“I’m bored…this Christian thing is just not working for me. I just came by to say that I won’t be around any more,” he blurted this out in a way that told me he was nervous about making this pronouncement to his pastor.
“I get it Chuck, religion bores me to tears as well,” I responded. I continued, “I think you should scrap the entire idea of the Christian thing…but perhaps you should try something first.”
Chuck apparently had not anticipated my response. He looked like I had hit him. “What….?” His voice trailed off in a curious and apprehensive astonishment.
“Come on Chuck, let’s take a field trip,” I said as I motioned him to the office door. I alerted my secretary that I would be out for a while and to reshuffle my appointment calendar and headed to my car with Chuck behind walking like every step was becoming harder and harder.
“Where are we going?” Chuck’s voice was more than nervous.
“We are going down town, Chuck,” I replied.
“Because I want to see if you are bored or just uninitiated,” I replied.
“What does that mean?” Chuck’s voice struck me as funny. It was shrill which did not match the hulk he carried around. Chuck was a heavy equipment operator, a man’s man. To hear him nearly shriek in terror over what I had in mind was just a bit bemusing.
“It means, Chuck, that we are going down town and have fun meeting people, we may even engage someone in a conversation about our faith,” I replied. Chuck had stopped in his tracks and began to look at his watch and side to side in a clear non-verbal signal (that even I picked up) that he would find any other activity to fill his time than hanging out with me down town.
We never made it out of the church parking lot. We reentered the offices and turned into the sanctuary to sit on the church chairs and talk. “Chuck,” I said, “if the mere thought of putting faith to action makes your heart race like it obviously is now what would actually living faith do for you?” Chuck was taking deep breaths as though to keep from hyper ventilating.
Boredom was the symptom but the cause was a series of misconceptions about what faith and activism really looked like. Chuck thought he should jump up on a newspaper box and repeat sermons from some great preacher (I wasn’t on his list of great preachers). He had so buried himself in Christian masks that he wasn’t sure how to authentically love himself or others. As we talked Chuck experienced an epiphany – he only need be himself and have fun. He didn’t need to be a great evangelist or great example or great anything. He just needed to be himself, a big burly guy that understood that God loved him and that he hadn’t figured out all that meant yet.

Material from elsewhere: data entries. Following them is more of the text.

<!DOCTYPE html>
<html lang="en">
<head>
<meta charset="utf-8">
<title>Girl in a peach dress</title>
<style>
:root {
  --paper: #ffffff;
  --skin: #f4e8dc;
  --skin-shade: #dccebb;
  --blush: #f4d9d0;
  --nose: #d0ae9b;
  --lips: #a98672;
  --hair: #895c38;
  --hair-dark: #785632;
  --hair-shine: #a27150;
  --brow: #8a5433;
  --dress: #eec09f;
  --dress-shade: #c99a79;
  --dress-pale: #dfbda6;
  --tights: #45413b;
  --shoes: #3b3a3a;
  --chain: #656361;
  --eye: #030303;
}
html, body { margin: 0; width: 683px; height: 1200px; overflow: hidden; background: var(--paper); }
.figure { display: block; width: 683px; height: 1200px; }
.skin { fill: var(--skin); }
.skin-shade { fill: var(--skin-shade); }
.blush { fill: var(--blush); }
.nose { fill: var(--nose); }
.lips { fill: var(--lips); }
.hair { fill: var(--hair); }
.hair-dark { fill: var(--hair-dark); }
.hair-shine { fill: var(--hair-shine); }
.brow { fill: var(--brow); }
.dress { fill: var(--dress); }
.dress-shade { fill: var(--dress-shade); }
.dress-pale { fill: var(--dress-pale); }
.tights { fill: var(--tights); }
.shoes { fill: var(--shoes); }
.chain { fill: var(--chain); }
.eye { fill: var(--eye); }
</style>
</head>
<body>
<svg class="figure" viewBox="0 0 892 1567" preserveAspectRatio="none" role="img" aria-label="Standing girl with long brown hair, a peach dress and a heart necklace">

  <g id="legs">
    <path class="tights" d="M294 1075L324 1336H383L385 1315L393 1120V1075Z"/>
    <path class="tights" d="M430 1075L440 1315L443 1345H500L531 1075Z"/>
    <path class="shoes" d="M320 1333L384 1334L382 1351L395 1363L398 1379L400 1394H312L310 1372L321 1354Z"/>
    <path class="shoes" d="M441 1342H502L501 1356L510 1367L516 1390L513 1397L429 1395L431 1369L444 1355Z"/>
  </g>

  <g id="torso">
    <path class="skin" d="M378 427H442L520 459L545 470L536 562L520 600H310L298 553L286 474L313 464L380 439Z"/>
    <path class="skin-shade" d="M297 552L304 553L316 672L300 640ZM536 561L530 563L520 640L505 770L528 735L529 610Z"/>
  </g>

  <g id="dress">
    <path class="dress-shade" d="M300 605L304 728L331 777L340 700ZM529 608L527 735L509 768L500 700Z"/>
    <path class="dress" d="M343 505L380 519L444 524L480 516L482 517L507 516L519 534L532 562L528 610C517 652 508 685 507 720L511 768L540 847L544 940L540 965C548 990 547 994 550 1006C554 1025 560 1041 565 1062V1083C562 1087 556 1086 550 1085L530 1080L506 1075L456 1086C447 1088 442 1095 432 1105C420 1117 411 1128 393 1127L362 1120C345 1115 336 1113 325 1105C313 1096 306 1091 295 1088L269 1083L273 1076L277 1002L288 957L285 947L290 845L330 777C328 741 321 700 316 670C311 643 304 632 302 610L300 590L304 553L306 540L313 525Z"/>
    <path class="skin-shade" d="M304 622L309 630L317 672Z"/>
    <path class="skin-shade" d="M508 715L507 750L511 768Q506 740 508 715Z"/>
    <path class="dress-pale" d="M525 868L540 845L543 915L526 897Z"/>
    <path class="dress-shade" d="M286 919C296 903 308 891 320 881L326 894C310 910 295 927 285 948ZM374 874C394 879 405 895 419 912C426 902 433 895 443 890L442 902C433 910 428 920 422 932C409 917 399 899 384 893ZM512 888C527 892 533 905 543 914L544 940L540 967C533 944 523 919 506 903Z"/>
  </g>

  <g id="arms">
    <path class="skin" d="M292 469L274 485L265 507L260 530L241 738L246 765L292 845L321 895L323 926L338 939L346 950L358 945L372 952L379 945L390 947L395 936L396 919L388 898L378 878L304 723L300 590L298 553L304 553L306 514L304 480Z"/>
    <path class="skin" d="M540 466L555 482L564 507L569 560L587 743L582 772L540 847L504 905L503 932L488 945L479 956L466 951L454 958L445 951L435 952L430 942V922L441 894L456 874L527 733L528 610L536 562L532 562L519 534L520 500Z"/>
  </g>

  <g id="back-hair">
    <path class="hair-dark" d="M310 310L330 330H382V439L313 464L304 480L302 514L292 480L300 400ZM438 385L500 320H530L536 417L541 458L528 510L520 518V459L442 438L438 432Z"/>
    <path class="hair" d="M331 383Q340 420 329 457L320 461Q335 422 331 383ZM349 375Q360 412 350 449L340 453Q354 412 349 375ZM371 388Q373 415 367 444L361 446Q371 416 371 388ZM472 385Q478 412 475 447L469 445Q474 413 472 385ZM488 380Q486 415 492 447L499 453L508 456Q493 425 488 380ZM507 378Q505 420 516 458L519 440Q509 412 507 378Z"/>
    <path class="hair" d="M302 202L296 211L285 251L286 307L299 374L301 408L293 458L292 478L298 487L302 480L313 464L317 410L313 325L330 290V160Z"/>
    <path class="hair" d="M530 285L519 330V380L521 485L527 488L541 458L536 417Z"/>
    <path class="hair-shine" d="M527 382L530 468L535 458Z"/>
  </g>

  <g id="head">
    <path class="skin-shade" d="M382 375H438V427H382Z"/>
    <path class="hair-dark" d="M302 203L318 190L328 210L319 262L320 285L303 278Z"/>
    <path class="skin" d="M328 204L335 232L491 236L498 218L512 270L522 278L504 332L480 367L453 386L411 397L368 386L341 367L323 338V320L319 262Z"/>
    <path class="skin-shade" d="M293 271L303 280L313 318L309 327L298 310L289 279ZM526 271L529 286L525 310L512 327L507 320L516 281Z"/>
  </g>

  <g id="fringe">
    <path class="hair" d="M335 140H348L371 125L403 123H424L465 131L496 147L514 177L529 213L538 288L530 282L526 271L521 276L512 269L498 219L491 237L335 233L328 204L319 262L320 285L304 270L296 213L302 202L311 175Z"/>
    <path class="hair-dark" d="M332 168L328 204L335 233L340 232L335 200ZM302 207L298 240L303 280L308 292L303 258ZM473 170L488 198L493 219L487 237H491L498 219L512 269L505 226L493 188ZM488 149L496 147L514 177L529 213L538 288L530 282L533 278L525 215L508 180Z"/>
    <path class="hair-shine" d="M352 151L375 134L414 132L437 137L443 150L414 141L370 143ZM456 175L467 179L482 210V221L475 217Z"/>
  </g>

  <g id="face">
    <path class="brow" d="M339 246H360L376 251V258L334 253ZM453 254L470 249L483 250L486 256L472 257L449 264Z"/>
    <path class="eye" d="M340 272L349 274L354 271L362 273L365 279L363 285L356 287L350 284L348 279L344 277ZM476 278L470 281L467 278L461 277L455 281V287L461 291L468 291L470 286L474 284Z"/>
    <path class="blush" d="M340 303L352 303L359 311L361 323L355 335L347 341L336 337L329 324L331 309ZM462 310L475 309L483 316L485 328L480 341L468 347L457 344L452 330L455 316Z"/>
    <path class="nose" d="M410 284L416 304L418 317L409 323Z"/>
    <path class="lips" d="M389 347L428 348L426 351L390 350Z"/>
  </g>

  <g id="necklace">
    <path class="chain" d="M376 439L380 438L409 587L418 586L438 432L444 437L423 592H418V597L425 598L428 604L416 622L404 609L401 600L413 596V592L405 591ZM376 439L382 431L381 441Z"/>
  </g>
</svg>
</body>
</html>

Who Sits in Church Chairs Anyway?
Some times I think we need to ask, “Who sits in church chairs anyway?” We call them saints not because they have achieved a synthetic separation from all things petty or material. We call them saints because the word “saint” simply means the ones God has chosen or the ones to whom God has directed attention and who then respond to God’s attention. The saints in the chairs are people who experienced a change in their lives because of an encounter with God’s love. Literally people who sit in church chairs are just six degrees removed from the figure on the bench that morning or the figure on the bench is just six degrees removed from sitting in your church chairs.
Chuck figured out that he could be part of reducing those six degrees of separation for others. He quit being bored, in fact he became a different man to the point his wife asked what had happened to him. He became present at home, he became present to his children he became present to strangers. The fact is that people who sit on church chairs, like Chuck, are people who had a friend of a friend introduce them to the friendship of God.
Who is just six degrees away from sitting in the church chairs in your congregation?
Dr. Ray Wheeler is the Director of Global sales for Bertolini Inc and an adjunct instructor in leadership, church growth and ethics at Bethesda University California in Anaheim, California and Azusa Pacific University in Azusa, California.